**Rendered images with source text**
- Opening Delimiter -
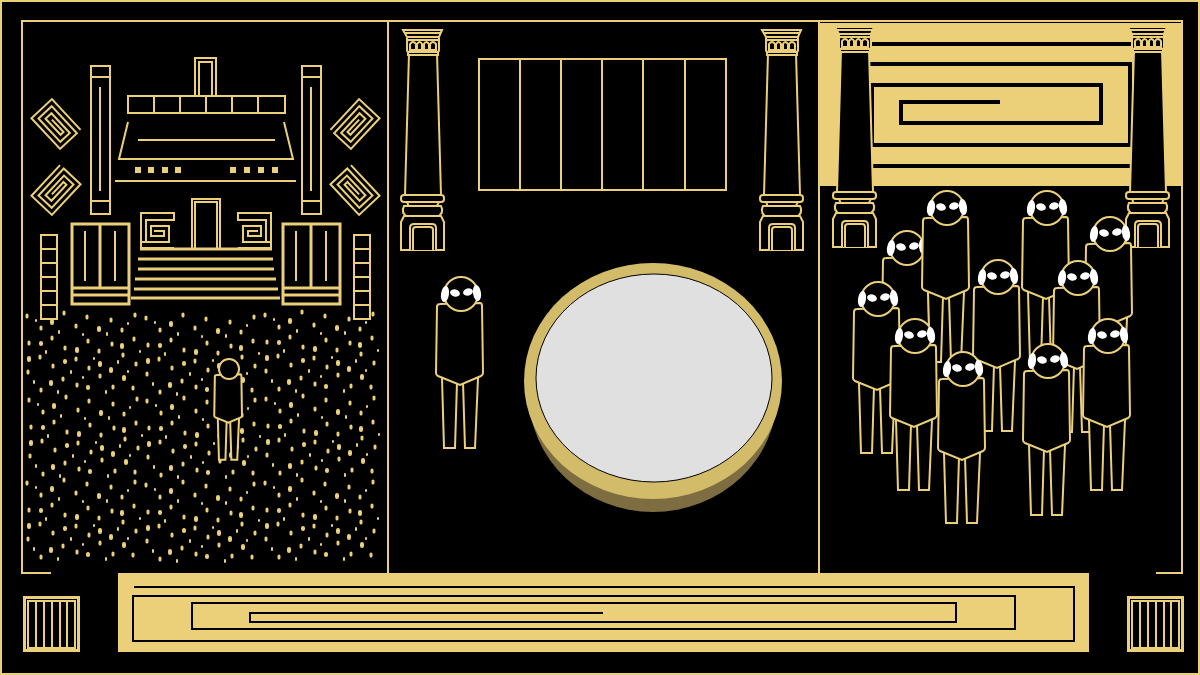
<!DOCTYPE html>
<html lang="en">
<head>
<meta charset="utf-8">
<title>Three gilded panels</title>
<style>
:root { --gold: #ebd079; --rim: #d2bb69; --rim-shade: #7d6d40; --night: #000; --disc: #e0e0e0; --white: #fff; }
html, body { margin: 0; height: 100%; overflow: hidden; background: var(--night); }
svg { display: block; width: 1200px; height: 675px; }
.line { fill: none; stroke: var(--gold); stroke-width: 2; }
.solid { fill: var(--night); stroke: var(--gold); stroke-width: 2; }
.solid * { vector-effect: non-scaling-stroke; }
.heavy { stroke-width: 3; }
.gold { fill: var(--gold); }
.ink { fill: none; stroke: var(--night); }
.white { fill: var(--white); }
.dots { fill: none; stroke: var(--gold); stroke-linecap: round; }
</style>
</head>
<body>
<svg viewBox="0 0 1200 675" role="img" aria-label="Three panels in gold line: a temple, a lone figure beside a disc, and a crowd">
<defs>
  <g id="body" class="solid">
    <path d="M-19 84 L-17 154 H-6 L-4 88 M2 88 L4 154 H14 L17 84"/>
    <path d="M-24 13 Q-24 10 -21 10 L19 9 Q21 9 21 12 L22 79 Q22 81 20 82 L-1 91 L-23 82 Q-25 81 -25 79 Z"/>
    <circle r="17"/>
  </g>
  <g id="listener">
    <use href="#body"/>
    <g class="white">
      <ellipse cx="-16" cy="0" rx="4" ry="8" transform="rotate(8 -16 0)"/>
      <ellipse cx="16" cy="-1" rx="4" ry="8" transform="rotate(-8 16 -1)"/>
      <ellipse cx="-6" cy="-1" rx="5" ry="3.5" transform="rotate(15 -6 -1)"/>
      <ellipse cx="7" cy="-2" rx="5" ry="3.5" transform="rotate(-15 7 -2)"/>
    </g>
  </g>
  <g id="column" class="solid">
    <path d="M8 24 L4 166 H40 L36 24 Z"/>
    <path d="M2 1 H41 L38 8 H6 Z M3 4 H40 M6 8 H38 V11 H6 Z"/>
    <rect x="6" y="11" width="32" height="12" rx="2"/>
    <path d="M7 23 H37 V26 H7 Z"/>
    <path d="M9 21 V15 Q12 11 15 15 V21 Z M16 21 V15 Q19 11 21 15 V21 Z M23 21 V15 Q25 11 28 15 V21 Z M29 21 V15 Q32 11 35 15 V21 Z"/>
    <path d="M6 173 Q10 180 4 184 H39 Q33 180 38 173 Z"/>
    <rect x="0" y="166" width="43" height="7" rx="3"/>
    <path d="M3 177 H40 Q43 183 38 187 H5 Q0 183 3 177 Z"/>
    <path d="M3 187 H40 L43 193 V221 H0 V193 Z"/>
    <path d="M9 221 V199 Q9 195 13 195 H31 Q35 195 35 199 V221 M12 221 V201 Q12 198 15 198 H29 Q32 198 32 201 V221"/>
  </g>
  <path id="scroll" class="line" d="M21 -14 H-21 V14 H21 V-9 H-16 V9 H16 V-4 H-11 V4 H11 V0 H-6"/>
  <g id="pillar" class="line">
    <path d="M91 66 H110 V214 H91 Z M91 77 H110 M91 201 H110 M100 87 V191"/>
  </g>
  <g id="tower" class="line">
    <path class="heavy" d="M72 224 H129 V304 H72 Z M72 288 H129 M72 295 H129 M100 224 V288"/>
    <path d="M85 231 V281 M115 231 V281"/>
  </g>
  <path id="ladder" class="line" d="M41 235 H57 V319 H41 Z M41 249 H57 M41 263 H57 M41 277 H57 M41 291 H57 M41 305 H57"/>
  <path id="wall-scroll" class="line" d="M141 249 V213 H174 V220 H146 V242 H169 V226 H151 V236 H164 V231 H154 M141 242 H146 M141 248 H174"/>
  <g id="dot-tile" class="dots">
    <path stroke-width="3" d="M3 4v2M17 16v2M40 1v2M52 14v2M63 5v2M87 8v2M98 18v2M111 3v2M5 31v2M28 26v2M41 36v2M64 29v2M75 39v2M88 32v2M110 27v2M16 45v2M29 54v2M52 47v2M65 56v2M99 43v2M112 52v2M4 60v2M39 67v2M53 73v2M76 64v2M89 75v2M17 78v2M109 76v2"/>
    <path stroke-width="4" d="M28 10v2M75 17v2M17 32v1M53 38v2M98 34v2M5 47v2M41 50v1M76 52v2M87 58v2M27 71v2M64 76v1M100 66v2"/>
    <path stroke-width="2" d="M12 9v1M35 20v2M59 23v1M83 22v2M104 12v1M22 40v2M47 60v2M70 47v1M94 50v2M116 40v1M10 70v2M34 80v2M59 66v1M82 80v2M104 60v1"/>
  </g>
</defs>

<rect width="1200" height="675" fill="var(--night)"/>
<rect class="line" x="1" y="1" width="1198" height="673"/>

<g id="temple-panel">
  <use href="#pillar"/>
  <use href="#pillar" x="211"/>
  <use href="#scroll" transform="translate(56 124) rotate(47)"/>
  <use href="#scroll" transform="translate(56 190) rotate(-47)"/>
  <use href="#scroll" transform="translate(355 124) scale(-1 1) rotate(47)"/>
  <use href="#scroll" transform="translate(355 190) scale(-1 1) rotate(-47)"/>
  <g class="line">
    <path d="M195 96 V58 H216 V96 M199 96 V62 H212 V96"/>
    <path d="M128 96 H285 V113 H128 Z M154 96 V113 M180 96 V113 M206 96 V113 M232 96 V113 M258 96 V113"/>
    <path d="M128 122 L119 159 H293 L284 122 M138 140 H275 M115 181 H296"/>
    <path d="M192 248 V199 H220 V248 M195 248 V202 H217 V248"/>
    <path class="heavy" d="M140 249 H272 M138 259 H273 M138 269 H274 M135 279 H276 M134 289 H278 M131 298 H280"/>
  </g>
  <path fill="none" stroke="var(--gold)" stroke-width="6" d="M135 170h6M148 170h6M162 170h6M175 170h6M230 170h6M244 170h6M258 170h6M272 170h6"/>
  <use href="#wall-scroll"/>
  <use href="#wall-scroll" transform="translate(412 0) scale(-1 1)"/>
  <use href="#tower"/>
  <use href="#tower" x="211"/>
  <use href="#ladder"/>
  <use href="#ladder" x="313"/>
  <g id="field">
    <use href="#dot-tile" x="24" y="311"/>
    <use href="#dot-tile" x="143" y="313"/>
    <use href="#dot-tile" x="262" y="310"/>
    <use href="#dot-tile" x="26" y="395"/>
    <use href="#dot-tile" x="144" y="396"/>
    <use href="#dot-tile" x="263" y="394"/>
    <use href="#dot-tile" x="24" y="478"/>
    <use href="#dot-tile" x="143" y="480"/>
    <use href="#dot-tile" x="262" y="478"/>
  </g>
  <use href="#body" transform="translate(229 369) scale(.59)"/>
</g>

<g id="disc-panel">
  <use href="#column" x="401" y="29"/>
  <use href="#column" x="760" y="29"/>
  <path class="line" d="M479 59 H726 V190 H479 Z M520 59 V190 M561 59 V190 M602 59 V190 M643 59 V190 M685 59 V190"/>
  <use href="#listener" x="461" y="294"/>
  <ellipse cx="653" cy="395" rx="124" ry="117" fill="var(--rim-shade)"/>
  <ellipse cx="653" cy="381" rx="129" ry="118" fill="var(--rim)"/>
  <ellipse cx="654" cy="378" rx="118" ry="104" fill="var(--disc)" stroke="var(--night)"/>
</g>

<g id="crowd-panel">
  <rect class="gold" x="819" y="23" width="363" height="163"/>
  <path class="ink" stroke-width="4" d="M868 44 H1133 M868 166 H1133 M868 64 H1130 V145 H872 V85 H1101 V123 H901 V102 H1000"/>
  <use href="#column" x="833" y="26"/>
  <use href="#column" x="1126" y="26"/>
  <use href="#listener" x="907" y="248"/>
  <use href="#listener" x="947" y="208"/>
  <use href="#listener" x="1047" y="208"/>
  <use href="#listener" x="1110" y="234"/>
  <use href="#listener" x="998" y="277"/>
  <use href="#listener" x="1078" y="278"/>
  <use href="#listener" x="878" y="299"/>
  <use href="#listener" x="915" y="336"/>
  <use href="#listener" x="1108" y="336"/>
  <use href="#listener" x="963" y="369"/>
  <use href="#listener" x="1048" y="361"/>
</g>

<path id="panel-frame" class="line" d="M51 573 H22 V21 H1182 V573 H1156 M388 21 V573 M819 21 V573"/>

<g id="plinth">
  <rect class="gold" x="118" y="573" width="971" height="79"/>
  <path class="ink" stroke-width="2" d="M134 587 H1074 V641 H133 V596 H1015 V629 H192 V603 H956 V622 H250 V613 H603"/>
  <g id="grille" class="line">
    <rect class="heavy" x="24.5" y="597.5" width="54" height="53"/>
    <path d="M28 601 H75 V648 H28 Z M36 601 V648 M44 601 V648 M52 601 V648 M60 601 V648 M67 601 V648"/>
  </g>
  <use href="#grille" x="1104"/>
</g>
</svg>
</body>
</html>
- Closing Delimiter -
- Opening Delimiter -
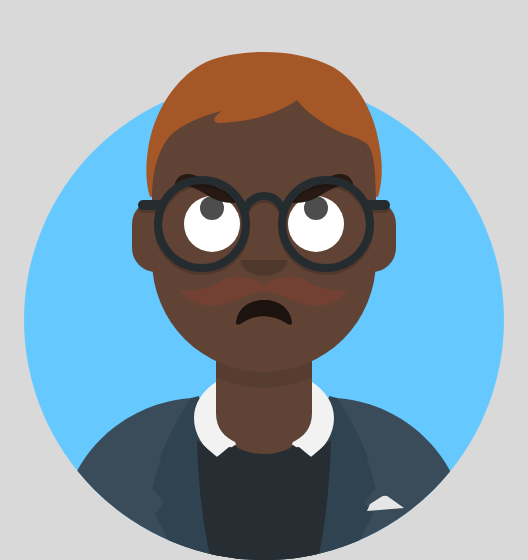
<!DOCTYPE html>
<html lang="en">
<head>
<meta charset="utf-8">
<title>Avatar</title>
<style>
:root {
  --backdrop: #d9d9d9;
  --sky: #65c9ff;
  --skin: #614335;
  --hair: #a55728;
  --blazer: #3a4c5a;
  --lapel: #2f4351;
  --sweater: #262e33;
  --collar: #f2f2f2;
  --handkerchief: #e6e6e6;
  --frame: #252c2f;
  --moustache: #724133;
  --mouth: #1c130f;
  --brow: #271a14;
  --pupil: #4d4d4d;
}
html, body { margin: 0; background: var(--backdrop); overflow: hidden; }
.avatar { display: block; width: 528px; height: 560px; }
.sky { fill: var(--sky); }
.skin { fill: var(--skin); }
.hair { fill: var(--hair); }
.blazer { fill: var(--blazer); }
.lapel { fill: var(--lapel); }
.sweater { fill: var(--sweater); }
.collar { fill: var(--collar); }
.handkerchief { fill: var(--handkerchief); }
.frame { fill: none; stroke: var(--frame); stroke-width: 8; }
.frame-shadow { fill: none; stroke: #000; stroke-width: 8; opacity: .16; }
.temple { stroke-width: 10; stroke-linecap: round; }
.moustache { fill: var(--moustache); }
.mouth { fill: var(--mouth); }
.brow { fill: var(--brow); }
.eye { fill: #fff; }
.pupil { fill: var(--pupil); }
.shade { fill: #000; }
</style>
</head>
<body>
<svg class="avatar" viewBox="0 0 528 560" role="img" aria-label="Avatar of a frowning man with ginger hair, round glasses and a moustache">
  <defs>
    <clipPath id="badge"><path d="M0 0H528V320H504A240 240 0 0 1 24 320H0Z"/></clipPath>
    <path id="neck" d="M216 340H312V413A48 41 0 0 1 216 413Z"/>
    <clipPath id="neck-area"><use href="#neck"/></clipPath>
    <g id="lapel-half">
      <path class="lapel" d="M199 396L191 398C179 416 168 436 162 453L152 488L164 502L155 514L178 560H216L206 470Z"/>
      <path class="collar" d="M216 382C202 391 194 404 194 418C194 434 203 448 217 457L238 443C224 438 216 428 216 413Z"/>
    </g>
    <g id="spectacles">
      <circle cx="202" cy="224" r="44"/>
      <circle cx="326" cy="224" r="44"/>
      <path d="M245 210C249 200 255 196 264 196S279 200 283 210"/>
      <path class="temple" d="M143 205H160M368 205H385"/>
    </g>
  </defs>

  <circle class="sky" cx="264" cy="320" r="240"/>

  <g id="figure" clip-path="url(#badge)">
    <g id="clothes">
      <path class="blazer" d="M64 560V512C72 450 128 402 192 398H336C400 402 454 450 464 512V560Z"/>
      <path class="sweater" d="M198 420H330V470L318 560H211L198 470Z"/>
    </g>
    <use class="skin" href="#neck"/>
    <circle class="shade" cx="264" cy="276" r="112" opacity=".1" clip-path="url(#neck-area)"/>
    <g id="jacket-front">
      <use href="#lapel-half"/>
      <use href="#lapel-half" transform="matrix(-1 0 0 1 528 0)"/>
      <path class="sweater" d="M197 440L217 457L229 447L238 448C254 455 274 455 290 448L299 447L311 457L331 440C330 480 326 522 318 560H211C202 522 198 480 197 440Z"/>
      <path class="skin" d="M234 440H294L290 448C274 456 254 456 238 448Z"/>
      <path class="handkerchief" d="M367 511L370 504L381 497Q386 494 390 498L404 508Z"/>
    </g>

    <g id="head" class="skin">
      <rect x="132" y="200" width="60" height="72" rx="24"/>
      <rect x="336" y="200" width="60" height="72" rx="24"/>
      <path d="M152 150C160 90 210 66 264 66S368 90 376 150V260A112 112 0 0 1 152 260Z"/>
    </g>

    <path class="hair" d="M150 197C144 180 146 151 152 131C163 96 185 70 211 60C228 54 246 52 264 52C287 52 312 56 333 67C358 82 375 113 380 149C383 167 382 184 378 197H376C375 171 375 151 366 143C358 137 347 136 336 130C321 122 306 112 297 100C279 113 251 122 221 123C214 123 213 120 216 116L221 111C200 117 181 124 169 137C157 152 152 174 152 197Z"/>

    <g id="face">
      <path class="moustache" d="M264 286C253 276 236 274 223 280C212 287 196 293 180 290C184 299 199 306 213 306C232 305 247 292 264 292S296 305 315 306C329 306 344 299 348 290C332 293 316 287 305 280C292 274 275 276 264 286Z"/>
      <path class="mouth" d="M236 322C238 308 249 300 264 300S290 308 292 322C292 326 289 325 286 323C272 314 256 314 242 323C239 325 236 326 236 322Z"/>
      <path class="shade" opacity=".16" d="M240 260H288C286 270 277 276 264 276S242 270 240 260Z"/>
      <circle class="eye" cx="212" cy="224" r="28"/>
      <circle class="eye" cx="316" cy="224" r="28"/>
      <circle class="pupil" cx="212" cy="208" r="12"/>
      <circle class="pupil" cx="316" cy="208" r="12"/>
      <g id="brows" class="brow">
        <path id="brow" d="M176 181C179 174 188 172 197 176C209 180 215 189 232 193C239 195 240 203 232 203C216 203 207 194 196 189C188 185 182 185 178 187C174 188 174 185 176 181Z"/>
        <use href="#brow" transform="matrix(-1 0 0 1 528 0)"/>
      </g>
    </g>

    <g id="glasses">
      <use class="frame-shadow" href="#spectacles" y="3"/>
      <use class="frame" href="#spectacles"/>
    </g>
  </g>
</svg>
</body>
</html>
- Closing Delimiter -
**Task requirements**
Determine how many lines above have the string "lapel" and output nothing besides the count.

**Response area**
6